* Given data:

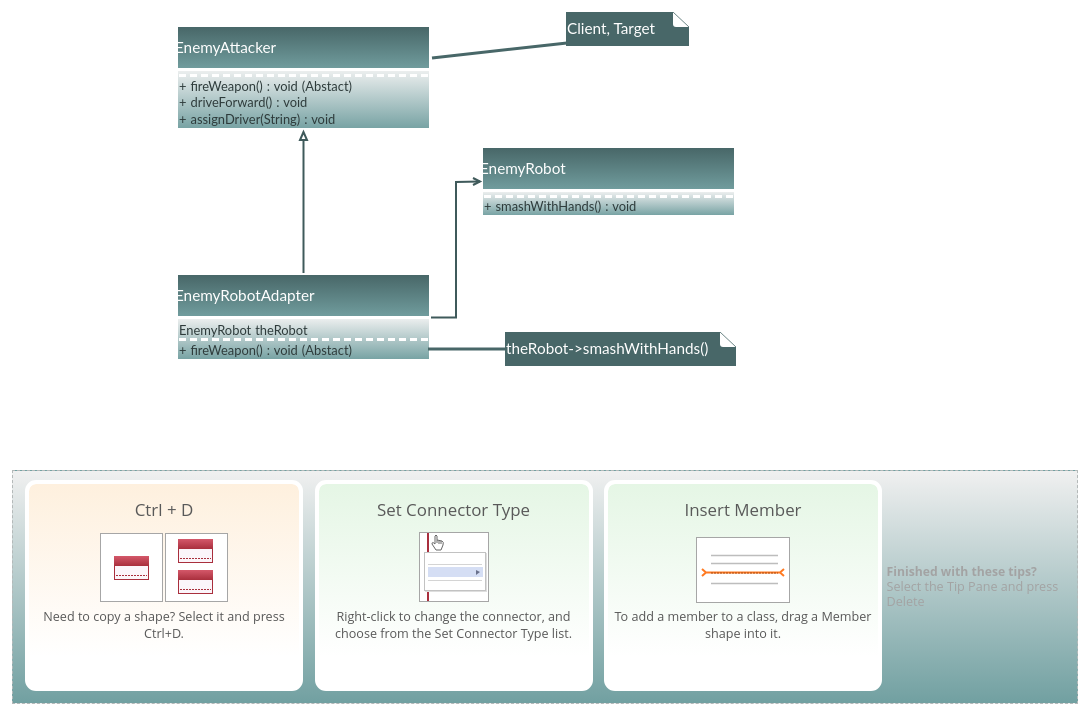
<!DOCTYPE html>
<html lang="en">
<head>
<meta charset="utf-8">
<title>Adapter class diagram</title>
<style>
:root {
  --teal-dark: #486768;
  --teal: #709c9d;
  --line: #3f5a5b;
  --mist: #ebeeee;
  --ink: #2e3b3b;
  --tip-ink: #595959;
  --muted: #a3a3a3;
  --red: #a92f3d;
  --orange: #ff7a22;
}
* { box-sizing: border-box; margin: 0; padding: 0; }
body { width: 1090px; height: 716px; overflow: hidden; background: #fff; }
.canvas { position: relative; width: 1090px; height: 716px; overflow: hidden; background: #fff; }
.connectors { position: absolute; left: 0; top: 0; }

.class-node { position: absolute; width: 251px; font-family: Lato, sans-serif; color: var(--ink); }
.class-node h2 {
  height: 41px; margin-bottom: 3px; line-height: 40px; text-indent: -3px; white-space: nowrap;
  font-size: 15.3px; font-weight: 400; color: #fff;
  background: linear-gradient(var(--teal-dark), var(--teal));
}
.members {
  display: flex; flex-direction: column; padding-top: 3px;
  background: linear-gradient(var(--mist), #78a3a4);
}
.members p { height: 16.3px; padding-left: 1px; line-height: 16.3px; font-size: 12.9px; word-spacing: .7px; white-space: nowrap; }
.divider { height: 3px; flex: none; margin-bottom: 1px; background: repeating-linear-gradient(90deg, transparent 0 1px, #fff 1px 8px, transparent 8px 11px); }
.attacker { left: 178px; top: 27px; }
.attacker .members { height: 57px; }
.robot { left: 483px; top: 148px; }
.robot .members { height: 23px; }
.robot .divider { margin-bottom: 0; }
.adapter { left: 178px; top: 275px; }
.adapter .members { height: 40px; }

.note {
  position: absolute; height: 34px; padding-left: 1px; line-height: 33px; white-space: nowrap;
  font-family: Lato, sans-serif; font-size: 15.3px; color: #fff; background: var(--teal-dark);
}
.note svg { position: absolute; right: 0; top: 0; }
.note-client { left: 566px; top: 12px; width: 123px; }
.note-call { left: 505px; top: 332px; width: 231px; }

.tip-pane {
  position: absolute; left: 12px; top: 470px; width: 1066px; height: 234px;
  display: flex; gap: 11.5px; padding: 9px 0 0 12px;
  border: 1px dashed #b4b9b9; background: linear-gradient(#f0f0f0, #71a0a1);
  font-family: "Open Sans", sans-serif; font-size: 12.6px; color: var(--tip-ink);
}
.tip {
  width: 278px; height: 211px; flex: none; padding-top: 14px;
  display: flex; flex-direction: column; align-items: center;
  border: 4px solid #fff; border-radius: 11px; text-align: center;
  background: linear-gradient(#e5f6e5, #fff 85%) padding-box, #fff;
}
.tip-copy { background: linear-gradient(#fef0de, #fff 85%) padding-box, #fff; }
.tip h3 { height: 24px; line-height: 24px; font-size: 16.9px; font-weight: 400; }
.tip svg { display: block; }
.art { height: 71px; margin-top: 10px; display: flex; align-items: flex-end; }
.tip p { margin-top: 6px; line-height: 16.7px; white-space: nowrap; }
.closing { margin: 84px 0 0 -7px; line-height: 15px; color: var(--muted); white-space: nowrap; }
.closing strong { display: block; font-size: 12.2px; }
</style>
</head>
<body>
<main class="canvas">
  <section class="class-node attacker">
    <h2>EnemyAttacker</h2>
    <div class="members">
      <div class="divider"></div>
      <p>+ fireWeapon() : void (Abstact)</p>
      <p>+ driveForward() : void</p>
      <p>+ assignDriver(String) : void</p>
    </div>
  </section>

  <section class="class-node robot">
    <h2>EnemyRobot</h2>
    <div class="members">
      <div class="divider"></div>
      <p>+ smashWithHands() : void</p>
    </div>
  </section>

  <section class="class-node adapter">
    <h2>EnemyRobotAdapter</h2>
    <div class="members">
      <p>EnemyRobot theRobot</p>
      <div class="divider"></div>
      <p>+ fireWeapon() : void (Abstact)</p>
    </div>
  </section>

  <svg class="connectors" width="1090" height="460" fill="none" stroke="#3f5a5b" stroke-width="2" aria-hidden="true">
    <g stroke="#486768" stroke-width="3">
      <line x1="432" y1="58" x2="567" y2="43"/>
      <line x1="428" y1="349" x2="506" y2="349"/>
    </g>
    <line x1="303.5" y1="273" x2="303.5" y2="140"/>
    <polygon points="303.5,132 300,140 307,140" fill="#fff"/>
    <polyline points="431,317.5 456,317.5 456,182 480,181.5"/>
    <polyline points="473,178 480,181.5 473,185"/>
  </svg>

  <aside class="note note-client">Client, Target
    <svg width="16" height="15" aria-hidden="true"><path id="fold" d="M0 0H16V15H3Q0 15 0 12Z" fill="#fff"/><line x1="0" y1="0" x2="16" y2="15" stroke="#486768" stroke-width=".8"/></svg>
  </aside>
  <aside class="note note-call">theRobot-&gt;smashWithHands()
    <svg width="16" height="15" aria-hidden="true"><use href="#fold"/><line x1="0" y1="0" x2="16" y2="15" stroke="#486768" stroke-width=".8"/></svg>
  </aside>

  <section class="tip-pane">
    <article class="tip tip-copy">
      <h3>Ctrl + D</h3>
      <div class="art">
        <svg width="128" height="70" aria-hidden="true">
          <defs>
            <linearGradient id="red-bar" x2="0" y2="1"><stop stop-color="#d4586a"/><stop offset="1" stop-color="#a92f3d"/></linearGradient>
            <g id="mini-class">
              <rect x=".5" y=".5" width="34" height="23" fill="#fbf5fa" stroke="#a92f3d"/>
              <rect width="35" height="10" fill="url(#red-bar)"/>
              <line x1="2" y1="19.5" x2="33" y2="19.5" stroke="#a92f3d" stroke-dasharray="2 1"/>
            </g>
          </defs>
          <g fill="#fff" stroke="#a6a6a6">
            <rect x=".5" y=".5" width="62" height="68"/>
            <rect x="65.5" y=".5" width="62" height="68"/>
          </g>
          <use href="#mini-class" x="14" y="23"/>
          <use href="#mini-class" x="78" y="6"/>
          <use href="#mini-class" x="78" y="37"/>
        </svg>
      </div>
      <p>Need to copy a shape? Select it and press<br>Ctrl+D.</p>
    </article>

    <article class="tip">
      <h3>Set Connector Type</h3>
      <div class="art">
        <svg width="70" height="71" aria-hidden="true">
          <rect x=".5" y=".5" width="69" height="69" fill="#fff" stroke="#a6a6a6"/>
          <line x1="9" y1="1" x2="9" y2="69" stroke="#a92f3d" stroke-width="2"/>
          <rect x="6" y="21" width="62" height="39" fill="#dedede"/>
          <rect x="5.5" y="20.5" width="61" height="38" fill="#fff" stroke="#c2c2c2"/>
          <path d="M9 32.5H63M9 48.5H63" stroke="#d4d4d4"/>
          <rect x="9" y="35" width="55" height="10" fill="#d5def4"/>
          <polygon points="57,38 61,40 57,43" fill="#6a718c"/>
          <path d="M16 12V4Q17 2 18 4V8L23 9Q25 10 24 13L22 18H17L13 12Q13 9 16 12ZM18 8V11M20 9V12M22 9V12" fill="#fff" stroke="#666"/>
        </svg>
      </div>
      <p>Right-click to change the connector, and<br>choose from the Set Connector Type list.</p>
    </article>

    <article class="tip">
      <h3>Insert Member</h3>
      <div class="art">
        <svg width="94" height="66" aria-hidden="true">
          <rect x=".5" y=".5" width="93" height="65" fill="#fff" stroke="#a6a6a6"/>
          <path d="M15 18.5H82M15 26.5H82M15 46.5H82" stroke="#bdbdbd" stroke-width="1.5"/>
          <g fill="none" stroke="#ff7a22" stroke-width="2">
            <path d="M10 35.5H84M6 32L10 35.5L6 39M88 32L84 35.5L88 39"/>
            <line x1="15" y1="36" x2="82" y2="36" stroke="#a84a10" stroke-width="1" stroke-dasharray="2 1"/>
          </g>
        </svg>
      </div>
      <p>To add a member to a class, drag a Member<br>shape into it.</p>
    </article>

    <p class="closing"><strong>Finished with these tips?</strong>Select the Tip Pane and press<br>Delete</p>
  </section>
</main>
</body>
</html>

* To do: The response should hold exactly the lines starting at the line with "3px; flex: none;" and ending at the line with "24px; line-height: 24px;", and no other line of the material above.

* Result of this exercise:
.divider { height: 3px; flex: none; margin-bottom: 1px; background: repeating-linear-gradient(90deg, transparent 0 1px, #fff 1px 8px, transparent 8px 11px); }
.attacker { left: 178px; top: 27px; }
.attacker .members { height: 57px; }
.robot { left: 483px; top: 148px; }
.robot .members { height: 23px; }
.robot .divider { margin-bottom: 0; }
.adapter { left: 178px; top: 275px; }
.adapter .members { height: 40px; }

.note {
  position: absolute; height: 34px; padding-left: 1px; line-height: 33px; white-space: nowrap;
  font-family: Lato, sans-serif; font-size: 15.3px; color: #fff; background: var(--teal-dark);
}
.note svg { position: absolute; right: 0; top: 0; }
.note-client { left: 566px; top: 12px; width: 123px; }
.note-call { left: 505px; top: 332px; width: 231px; }

.tip-pane {
  position: absolute; left: 12px; top: 470px; width: 1066px; height: 234px;
  display: flex; gap: 11.5px; padding: 9px 0 0 12px;
  border: 1px dashed #b4b9b9; background: linear-gradient(#f0f0f0, #71a0a1);
  font-family: "Open Sans", sans-serif; font-size: 12.6px; color: var(--tip-ink);
}
.tip {
  width: 278px; height: 211px; flex: none; padding-top: 14px;
  display: flex; flex-direction: column; align-items: center;
  border: 4px solid #fff; border-radius: 11px; text-align: center;
  background: linear-gradient(#e5f6e5, #fff 85%) padding-box, #fff;
}
.tip-copy { background: linear-gradient(#fef0de, #fff 85%) padding-box, #fff; }
.tip h3 { height: 24px; line-height: 24px; font-size: 16.9px; font-weight: 400; }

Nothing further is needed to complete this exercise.